Search the entries for the word "define" and report each line that has it.

━━━ Data for the task

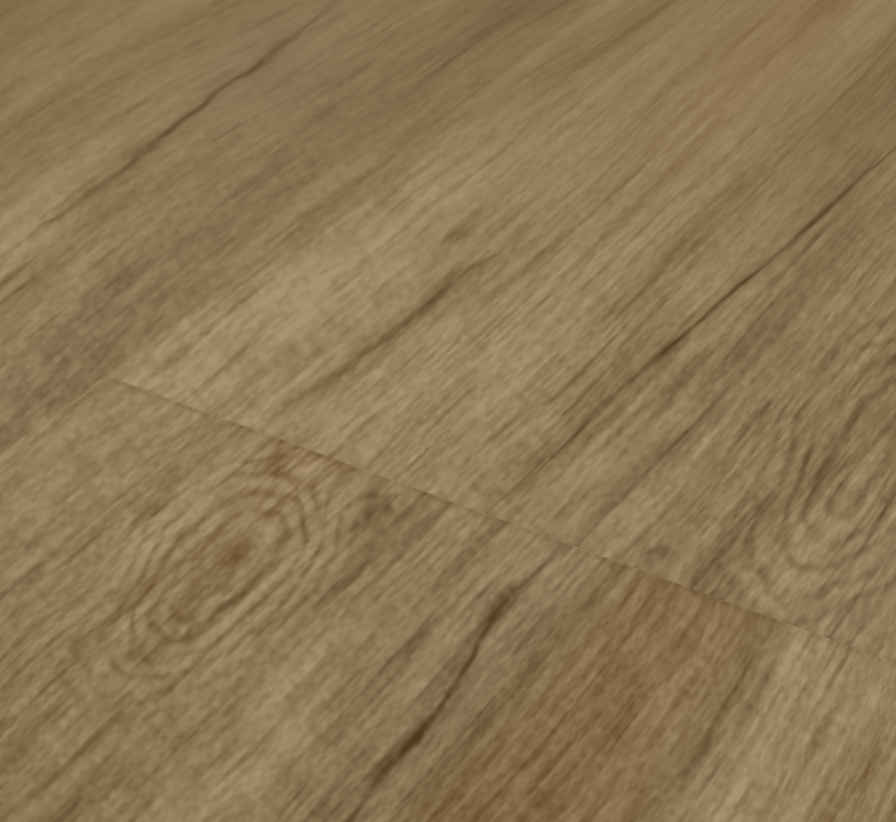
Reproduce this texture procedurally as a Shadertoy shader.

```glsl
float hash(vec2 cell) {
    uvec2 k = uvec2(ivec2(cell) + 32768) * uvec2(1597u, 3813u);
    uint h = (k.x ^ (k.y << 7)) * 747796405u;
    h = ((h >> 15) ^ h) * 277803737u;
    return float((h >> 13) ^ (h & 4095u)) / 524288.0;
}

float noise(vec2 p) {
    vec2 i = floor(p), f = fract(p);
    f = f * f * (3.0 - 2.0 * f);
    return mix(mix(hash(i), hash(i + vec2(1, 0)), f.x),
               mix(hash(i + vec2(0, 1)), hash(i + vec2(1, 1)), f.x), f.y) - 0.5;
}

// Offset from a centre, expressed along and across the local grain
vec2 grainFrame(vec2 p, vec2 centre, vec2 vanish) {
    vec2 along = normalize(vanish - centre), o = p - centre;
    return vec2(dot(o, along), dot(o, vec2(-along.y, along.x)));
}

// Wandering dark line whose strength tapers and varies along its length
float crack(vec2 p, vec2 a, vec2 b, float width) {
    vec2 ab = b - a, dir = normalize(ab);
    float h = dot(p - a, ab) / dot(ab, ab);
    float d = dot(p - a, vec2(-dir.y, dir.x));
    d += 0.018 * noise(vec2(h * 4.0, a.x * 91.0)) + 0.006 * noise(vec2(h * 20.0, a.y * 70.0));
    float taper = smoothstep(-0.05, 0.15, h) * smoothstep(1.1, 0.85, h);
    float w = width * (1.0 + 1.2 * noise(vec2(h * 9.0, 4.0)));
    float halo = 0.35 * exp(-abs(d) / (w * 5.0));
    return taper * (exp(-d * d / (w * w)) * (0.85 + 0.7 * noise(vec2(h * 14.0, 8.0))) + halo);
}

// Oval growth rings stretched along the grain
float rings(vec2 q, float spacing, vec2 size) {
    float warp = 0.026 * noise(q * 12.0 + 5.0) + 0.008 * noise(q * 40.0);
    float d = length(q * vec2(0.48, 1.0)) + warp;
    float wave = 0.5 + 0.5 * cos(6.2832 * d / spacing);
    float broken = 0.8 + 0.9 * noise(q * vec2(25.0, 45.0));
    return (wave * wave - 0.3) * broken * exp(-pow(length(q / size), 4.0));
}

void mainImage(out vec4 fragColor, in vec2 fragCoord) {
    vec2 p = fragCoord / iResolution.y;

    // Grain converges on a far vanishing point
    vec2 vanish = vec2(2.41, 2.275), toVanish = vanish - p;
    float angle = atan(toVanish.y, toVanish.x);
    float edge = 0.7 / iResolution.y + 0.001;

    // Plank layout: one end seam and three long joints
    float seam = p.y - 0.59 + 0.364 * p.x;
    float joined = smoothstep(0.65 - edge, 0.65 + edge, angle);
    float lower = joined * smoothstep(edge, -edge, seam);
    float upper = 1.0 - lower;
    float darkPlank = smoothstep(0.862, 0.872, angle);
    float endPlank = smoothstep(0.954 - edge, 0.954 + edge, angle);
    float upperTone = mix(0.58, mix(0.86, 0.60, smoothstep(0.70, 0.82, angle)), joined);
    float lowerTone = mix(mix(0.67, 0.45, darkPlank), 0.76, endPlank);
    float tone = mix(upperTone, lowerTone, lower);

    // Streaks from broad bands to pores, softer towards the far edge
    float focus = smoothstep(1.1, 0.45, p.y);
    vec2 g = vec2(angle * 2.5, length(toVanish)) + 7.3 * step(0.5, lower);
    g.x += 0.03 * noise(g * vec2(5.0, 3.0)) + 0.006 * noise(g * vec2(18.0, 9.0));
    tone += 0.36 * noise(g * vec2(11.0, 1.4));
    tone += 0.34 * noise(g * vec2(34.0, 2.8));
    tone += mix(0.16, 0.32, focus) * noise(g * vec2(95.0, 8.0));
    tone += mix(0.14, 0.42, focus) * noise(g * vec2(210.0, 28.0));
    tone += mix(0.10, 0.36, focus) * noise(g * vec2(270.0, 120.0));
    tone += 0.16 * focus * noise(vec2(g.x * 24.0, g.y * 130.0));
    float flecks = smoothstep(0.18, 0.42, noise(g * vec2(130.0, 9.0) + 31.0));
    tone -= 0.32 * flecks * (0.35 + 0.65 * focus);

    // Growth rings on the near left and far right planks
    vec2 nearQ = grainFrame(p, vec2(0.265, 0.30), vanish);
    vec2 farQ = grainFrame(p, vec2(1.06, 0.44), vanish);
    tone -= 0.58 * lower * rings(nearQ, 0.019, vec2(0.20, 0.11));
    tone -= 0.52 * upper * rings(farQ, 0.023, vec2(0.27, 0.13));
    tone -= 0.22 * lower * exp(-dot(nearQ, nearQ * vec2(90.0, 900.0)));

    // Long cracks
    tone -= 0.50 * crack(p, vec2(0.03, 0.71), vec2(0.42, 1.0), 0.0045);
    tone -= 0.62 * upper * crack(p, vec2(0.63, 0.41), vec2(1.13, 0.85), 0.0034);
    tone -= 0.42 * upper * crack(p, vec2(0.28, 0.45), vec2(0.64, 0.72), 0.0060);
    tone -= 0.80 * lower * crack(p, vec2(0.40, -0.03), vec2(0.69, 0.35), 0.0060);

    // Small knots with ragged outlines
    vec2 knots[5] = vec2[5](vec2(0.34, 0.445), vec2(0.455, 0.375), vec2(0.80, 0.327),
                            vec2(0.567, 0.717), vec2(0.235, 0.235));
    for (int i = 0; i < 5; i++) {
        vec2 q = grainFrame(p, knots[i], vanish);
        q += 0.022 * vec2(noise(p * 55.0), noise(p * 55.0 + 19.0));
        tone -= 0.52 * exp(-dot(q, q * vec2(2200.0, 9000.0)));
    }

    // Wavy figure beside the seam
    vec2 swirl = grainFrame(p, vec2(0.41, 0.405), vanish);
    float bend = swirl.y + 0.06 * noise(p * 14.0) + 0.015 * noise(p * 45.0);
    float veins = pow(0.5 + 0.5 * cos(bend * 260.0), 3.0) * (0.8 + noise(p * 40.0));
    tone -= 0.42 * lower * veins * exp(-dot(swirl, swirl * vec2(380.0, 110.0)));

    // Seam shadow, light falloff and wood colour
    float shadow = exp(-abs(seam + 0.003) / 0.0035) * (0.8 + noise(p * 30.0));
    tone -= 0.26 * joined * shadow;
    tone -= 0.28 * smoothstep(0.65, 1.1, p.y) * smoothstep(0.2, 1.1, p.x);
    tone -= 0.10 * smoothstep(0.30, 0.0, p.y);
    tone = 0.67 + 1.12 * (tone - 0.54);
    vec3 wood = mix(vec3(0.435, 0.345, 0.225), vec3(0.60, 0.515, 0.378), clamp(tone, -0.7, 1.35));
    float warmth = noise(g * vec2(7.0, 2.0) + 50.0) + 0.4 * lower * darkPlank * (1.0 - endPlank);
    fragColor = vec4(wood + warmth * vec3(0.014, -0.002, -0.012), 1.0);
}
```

━━━━━━
━━━ Data for the task

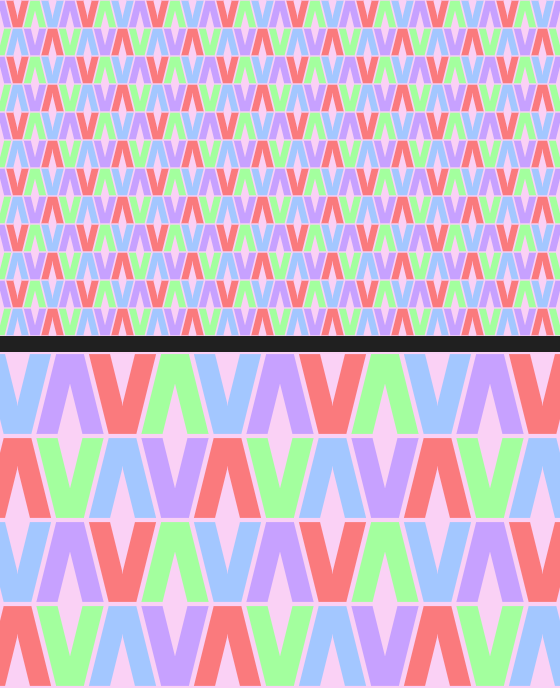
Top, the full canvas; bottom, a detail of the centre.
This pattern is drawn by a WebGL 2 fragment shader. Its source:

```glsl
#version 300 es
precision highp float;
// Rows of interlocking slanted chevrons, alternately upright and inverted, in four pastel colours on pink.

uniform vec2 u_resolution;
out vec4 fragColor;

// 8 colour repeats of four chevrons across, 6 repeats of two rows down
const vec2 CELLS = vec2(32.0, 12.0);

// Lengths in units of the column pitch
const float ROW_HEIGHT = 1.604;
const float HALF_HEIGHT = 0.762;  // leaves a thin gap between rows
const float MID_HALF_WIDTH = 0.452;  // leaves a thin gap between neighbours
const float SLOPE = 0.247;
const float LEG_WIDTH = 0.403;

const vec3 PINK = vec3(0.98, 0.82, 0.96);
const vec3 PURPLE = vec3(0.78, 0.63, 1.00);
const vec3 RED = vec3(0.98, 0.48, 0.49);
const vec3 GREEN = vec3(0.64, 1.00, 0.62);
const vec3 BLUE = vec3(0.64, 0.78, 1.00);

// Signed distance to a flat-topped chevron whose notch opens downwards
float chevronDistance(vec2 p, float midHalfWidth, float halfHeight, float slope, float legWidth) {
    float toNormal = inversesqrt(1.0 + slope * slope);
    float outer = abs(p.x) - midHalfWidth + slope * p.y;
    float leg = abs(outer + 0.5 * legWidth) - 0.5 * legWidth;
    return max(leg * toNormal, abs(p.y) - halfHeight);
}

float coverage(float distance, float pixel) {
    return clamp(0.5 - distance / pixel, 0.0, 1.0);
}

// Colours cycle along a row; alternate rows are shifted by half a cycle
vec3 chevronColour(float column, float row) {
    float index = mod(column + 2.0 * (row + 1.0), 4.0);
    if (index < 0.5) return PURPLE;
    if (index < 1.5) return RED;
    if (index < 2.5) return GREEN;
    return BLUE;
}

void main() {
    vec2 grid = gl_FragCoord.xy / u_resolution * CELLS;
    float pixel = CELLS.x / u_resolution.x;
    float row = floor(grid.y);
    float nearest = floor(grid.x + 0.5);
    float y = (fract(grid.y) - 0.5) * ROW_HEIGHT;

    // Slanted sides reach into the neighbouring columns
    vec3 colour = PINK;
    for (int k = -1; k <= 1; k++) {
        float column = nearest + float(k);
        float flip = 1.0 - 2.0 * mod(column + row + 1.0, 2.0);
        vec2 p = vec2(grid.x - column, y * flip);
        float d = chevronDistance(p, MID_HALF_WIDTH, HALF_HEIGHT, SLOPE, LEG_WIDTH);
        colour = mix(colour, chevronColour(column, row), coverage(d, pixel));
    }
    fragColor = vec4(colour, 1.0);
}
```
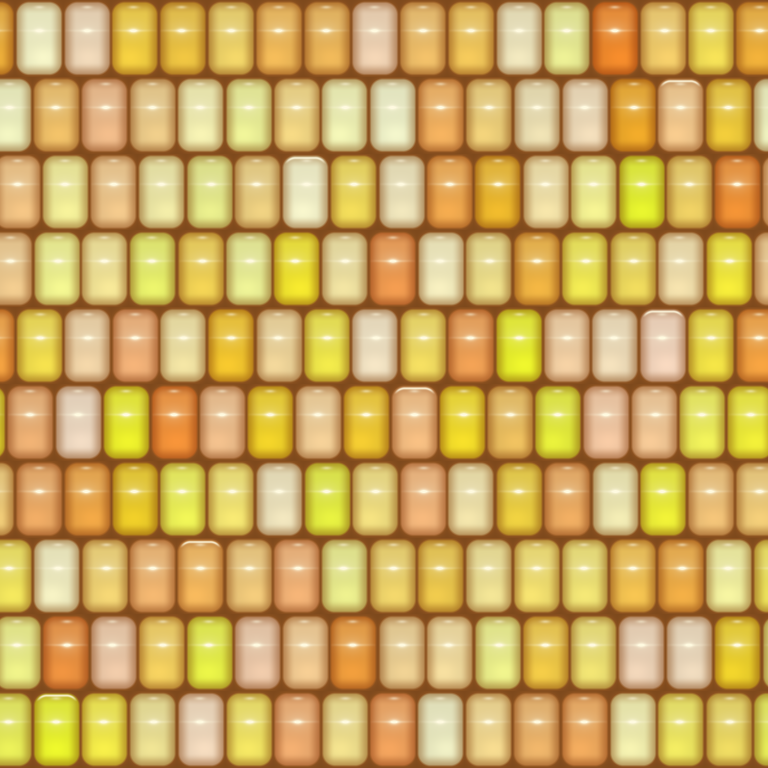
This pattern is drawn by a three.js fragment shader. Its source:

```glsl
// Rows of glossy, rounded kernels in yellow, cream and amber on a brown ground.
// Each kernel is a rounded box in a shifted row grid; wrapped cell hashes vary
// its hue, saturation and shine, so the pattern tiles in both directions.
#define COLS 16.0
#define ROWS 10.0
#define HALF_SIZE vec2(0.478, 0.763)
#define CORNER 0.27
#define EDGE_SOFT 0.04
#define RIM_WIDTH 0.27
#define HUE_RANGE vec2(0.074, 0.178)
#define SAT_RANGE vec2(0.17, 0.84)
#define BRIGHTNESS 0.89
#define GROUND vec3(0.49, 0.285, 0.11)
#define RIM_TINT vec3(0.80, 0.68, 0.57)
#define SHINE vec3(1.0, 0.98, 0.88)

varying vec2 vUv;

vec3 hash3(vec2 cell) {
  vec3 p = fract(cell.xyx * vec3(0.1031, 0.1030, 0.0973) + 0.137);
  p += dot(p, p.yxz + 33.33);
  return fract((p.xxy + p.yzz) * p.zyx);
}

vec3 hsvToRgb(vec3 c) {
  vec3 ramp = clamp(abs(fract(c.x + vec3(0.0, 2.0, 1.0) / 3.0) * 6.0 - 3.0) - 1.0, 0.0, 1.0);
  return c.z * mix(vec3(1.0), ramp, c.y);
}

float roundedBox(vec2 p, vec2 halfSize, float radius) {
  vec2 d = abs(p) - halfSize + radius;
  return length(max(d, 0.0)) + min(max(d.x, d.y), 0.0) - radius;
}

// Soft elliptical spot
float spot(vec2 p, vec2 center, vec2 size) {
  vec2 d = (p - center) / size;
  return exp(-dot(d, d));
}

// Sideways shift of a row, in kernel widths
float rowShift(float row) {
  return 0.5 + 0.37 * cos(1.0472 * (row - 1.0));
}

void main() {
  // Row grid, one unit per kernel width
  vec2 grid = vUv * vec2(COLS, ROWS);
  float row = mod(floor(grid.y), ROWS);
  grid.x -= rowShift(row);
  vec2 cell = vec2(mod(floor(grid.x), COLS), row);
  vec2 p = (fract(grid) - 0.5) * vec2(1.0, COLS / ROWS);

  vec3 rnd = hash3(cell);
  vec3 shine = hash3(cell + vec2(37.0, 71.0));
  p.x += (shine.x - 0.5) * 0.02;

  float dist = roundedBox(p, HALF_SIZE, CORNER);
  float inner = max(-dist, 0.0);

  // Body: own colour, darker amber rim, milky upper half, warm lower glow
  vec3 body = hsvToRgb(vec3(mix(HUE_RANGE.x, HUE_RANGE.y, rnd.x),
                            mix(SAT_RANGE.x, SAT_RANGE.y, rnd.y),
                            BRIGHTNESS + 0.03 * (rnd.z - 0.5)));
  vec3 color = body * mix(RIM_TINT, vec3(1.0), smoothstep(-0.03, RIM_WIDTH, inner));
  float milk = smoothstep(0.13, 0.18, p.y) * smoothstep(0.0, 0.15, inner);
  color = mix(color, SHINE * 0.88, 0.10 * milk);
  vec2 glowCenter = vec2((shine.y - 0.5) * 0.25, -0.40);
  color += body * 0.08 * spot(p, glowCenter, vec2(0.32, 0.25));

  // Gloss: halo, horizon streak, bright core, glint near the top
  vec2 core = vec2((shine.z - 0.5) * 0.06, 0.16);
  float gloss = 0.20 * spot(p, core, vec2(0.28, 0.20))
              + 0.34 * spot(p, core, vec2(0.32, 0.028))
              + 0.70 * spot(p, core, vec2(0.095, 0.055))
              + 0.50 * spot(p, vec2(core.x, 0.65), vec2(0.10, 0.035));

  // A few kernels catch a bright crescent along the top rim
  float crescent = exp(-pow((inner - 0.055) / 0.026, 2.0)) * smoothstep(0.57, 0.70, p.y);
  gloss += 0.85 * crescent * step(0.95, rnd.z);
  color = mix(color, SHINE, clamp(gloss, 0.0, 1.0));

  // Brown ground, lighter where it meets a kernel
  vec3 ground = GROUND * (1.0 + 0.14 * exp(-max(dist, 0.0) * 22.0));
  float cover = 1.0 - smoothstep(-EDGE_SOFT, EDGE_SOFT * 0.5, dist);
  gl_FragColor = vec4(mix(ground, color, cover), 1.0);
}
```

━━━━━━

- [Solution for this exercise]:
#define COLS 16.0
#define ROWS 10.0
#define HALF_SIZE vec2(0.478, 0.763)
#define CORNER 0.27
#define EDGE_SOFT 0.04
#define RIM_WIDTH 0.27
#define HUE_RANGE vec2(0.074, 0.178)
#define SAT_RANGE vec2(0.17, 0.84)
#define BRIGHTNESS 0.89
#define GROUND vec3(0.49, 0.285, 0.11)
#define RIM_TINT vec3(0.80, 0.68, 0.57)
#define SHINE vec3(1.0, 0.98, 0.88)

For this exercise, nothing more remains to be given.